What you are asked to do:
Wherever the word "lean" turns up in a line of the entries, copy that line.

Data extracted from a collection
********************

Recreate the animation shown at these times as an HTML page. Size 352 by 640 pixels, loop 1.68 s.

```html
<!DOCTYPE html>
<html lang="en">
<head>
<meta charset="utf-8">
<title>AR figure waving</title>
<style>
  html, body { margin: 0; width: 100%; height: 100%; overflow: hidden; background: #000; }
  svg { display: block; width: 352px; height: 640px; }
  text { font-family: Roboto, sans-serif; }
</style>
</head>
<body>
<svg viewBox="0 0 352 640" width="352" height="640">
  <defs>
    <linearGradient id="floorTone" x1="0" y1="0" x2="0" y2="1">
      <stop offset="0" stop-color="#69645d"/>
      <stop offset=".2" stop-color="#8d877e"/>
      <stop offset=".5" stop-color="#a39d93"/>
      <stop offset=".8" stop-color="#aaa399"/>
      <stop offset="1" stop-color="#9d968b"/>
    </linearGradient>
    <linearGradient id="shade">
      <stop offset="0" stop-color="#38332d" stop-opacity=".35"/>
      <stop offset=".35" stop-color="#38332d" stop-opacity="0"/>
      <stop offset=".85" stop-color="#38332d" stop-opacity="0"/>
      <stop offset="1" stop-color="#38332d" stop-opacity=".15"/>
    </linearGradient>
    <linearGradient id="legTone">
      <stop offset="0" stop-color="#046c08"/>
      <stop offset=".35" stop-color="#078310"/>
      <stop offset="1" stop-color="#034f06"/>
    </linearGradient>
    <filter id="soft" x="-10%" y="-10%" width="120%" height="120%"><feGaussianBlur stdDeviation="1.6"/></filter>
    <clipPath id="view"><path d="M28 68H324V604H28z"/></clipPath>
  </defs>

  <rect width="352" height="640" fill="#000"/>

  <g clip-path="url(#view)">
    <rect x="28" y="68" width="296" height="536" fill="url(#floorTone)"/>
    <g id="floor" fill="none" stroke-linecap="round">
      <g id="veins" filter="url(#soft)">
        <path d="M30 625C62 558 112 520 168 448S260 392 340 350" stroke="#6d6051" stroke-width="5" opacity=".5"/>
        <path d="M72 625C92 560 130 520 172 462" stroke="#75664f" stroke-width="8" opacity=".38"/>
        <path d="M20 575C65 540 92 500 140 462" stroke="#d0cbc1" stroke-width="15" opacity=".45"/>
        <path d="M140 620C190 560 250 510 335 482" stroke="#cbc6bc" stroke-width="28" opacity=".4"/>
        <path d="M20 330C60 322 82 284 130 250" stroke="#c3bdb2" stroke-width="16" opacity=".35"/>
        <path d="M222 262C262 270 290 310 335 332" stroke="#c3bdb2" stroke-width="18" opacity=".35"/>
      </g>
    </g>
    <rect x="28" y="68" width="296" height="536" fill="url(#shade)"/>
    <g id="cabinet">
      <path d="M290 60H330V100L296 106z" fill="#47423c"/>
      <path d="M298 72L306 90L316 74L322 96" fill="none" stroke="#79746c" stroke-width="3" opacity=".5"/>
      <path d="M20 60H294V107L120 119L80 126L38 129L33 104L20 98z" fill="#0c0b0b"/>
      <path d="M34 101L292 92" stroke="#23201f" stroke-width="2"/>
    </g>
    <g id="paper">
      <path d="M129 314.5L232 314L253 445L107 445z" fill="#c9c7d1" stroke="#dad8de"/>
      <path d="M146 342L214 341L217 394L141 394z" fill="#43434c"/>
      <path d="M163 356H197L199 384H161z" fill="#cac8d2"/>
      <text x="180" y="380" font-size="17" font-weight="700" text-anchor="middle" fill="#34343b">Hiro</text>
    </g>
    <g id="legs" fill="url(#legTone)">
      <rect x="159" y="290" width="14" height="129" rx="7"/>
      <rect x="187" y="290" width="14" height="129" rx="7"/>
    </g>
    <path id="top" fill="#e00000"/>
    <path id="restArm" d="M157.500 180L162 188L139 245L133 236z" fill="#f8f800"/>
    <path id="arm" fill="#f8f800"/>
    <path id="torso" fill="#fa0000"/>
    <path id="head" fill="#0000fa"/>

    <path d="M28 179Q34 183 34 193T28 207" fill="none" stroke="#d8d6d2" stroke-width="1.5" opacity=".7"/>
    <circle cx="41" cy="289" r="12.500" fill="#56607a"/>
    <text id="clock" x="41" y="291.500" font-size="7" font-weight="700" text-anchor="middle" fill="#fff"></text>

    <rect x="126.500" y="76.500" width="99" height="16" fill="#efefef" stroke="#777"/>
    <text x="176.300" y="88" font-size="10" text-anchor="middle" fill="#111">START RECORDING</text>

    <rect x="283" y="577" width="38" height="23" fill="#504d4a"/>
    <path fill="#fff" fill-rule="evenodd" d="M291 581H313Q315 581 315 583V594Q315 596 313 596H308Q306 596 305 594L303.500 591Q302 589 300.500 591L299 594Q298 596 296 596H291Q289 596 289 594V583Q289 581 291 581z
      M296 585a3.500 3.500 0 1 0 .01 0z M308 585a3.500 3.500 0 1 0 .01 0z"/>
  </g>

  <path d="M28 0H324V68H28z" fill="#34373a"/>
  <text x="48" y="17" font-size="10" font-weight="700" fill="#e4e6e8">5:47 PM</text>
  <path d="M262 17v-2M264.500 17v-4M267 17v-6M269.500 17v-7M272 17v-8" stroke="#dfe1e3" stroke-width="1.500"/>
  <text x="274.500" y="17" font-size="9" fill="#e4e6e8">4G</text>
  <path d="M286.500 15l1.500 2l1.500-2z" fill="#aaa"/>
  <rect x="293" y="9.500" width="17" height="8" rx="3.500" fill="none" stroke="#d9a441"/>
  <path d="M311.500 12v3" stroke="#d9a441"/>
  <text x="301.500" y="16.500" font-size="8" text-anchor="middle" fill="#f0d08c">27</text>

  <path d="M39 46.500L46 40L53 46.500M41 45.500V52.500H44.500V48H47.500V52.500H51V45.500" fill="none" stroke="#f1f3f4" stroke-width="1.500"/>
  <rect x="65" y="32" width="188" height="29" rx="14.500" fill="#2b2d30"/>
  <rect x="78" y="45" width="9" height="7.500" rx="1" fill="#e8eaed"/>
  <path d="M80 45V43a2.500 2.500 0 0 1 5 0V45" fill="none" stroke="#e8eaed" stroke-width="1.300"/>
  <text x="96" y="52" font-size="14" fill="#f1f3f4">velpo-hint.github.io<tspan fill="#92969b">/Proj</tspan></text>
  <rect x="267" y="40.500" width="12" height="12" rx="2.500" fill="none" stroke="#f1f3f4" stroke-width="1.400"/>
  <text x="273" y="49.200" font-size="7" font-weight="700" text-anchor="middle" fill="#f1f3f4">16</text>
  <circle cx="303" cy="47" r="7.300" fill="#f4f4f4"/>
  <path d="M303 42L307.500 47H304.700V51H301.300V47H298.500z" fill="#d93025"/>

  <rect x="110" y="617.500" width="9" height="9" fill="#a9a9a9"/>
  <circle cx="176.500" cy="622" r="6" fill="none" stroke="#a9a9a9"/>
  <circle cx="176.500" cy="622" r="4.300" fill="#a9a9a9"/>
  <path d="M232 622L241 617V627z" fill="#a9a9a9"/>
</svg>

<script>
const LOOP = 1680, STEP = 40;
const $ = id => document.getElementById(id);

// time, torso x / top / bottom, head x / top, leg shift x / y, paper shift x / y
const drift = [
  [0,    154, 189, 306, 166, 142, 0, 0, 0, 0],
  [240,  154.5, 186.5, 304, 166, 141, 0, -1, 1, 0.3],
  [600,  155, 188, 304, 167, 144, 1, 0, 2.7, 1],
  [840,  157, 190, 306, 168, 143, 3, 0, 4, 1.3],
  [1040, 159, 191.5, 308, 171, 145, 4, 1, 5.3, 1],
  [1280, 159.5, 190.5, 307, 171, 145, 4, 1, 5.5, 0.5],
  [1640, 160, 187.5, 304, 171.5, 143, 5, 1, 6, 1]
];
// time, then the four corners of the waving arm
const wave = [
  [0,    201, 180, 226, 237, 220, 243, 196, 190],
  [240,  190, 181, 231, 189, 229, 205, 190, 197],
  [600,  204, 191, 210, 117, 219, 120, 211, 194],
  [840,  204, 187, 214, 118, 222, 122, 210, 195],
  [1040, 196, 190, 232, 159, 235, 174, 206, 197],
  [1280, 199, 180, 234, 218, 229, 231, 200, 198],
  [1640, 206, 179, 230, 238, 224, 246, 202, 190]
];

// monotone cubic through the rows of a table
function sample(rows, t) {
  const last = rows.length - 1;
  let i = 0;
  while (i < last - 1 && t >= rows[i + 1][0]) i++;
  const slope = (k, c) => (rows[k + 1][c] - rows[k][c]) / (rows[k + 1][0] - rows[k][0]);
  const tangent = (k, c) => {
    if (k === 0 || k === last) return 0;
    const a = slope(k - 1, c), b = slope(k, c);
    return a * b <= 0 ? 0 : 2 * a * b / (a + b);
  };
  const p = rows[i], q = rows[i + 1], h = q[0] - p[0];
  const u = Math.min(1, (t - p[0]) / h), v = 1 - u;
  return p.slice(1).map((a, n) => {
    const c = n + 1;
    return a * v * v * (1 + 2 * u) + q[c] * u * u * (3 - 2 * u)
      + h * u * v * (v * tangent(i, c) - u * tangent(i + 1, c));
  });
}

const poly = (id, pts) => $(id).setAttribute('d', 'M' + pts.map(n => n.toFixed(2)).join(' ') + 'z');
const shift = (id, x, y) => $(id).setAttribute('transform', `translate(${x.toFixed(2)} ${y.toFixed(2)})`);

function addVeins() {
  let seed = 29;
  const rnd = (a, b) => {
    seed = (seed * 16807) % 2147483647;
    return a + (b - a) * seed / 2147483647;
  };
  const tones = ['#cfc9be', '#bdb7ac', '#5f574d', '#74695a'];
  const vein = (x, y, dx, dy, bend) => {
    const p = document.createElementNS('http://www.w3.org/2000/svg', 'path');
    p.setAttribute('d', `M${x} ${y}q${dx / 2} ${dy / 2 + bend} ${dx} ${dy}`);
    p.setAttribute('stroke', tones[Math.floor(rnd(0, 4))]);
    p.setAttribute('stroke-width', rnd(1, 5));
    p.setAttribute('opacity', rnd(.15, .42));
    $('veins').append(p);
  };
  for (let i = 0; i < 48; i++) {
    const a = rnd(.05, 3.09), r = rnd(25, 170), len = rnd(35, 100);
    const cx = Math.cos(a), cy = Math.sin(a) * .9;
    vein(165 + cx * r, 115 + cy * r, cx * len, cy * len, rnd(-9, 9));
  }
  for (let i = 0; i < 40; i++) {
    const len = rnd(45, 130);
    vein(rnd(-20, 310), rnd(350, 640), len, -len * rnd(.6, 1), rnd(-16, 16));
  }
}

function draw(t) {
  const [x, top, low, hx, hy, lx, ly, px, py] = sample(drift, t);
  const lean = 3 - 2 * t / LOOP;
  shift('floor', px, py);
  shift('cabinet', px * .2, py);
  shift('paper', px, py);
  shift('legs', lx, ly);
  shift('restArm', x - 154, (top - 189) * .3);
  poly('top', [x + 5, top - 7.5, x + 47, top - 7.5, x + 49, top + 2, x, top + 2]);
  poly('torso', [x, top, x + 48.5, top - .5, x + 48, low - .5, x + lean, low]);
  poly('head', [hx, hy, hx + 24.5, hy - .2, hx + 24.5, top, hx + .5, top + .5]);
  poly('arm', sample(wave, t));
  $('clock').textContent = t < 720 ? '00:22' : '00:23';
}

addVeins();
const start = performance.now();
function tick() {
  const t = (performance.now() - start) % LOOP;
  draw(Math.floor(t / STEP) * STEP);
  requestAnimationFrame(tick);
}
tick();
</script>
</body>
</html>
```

********************

Reply to the exercise:
  const lean = 3 - 2 * t / LOOP;
  poly('torso', [x, top, x + 48.5, top - .5, x + 48, low - .5, x + lean, low]);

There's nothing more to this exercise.